Trouble Brewing in the North
Posted on 4 July 2011 by MarkR
HBO’s new mega-series A Game of Thrones (‘The Sopranos in Middle Earth’ according to the marketing people) shows a stupendous wall of ice:
Figure 1 - The Wall, copyright HBO
In the story, people piled up 5 billion tons of ice over 300 miles to keep their lands safe from the dangers to the North. Our own northern ice also keeps our lands safe, but just how sturdy is it?
The trillions of tons of ice loss in Greenland since 2000 has been well discussed, but its baby brothers in the Canadian Arctic Archipelago (CAA) are still quite hefty and we haven’t heard much about them specifically. A recent Nature article by Gardner et al is a great summary.
Figure 2 - Ellesmere Island and Baffin Island, the areas measured by Gardner et al 2011
The scientists wanted to determine how much ice the islands were gaining or losing and used several independent methods. For Ellesmere Island other scientists have taken measurements of snowfall and glacier loss, allowing a ‘surface mass balance plus discharge’ (SMB+D) model to make an estimate, although lack of ground data for Baffin meant they couldn’t use this in the south.
Satellites measured both islands; ICEsat used a laser radar (LIDAR) to measure ice thickness, whilst GRACE is a pair of satellites nicknamed 'Tom' and 'Jerry' that chase each other across the sky. Tom and Jerry measure tiny changes in the speed of each other caused by the tug of gravity from Earth and directly weigh parts of the Earth below them.

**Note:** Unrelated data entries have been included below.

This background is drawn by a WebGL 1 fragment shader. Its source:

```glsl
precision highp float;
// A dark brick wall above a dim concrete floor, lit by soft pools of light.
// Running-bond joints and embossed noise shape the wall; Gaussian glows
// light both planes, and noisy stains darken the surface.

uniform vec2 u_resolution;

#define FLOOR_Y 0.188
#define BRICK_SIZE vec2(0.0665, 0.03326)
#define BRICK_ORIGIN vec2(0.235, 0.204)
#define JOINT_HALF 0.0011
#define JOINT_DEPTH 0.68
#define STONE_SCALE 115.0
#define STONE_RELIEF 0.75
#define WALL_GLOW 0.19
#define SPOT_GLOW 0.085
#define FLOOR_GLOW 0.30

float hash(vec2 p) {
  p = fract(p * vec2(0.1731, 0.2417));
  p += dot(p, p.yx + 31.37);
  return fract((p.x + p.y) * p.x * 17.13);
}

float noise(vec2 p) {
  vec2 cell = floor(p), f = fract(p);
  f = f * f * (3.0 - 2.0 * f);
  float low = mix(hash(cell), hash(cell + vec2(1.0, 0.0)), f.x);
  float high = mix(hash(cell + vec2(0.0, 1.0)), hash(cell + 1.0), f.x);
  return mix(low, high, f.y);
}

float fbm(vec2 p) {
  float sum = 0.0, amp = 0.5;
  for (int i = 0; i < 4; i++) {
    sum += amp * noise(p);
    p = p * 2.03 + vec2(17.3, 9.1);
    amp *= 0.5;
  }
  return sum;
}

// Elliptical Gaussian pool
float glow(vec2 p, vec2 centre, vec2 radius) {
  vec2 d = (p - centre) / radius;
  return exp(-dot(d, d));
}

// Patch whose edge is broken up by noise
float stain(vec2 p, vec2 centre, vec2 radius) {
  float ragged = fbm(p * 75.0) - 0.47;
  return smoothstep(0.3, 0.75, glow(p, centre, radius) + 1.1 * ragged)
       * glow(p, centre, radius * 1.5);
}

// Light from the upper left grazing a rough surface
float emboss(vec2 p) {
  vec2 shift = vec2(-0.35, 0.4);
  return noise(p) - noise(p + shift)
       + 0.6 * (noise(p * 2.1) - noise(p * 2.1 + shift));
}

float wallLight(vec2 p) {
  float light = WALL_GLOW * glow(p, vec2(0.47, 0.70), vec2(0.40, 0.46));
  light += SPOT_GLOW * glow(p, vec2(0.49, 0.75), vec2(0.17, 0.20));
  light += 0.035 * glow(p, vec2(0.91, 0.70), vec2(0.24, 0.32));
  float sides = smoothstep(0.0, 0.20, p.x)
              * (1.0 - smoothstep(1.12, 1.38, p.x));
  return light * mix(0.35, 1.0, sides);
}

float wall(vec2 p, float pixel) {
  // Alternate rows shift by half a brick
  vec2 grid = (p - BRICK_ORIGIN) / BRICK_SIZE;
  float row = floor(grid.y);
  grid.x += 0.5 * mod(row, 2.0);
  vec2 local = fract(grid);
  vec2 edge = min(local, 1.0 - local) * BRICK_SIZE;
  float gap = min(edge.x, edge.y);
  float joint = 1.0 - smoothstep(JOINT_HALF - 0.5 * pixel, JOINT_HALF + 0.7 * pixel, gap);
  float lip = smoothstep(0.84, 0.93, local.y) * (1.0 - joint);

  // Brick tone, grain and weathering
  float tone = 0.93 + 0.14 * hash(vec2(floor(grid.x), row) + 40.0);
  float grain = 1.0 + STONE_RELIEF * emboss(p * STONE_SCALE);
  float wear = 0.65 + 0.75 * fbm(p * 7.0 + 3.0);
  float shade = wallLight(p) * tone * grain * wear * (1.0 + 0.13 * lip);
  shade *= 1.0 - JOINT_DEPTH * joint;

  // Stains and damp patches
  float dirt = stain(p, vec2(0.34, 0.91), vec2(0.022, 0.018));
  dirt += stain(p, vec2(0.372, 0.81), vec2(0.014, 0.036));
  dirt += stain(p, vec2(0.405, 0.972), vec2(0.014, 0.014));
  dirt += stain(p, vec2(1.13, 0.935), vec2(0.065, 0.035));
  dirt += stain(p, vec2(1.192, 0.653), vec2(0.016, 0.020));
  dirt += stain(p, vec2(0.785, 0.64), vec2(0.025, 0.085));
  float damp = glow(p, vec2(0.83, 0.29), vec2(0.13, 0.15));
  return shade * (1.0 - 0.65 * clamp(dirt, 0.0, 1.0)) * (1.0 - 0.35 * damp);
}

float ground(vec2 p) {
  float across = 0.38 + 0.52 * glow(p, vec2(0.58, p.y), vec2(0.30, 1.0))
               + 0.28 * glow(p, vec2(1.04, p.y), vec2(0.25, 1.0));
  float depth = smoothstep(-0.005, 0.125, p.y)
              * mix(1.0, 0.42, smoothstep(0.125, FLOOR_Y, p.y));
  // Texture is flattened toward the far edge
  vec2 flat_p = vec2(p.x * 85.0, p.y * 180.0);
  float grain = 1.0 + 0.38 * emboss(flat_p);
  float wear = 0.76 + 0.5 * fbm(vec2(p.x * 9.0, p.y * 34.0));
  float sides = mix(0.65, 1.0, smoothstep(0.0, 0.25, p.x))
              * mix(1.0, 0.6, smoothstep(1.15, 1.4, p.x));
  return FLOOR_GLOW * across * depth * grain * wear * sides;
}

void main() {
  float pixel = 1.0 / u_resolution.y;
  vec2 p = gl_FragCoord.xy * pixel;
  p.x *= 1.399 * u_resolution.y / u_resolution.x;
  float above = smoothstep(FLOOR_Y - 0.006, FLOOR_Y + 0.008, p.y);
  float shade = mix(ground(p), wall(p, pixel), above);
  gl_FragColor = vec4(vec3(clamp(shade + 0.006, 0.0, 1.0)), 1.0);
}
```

The measurements agree; these Canadian ice caps have lost about 400 billion tons of ice since 2003, an average of 12 of the stupendously big 300 mile long ice walls in Figure 1 melting away every year.
Figure 3 - Total mass change from 2003 of the ice caps of the Canadian Arctic Archipelago for Ellesmere Island (top) and Baffin Island (bottom). Green diamonds are gravity field measurements from GRACE, red triangles are from ICESat LIDAR height measurements and blue circles from near surface measurements combined with a computer model, the Surface Mass Balance plus Discharge method.
The CAA experienced 4 of its 5 warmest summers since 1960 during the study, and the team used the model to calculate that greater loss was from melting rather than changes in snowfall. They found that each degree Celsius meant another 64±14 billion tons of ice melted during the year, and whilst the ice caps added 0.17±0.02 mm/year to sea level rise, the last 3 years averaged 50% higher than that.
A complete melt of all ice outside Greenland & Antarctica would only lead to a 0.5 metre rise in sea level (IPCC, 2001), but this would still be a concern to anyone living in New Orleans, Rotterdam or Maputo.
A slight decline in Alaskan melt rate means that outside Greenland and Antarctica, these two islands are now the biggest regions of land ice melt on the planet.
It's possible that local weather systems will slow down the melt rate in the short-term, but eventually the long-term global warming is expected to dominate northern temperatures, and it seems that we can add these Canadian ice caps to the list of Alaskan glaciers, the Greenland ice sheet and Arctic sea ice where trouble is already brewing in the North.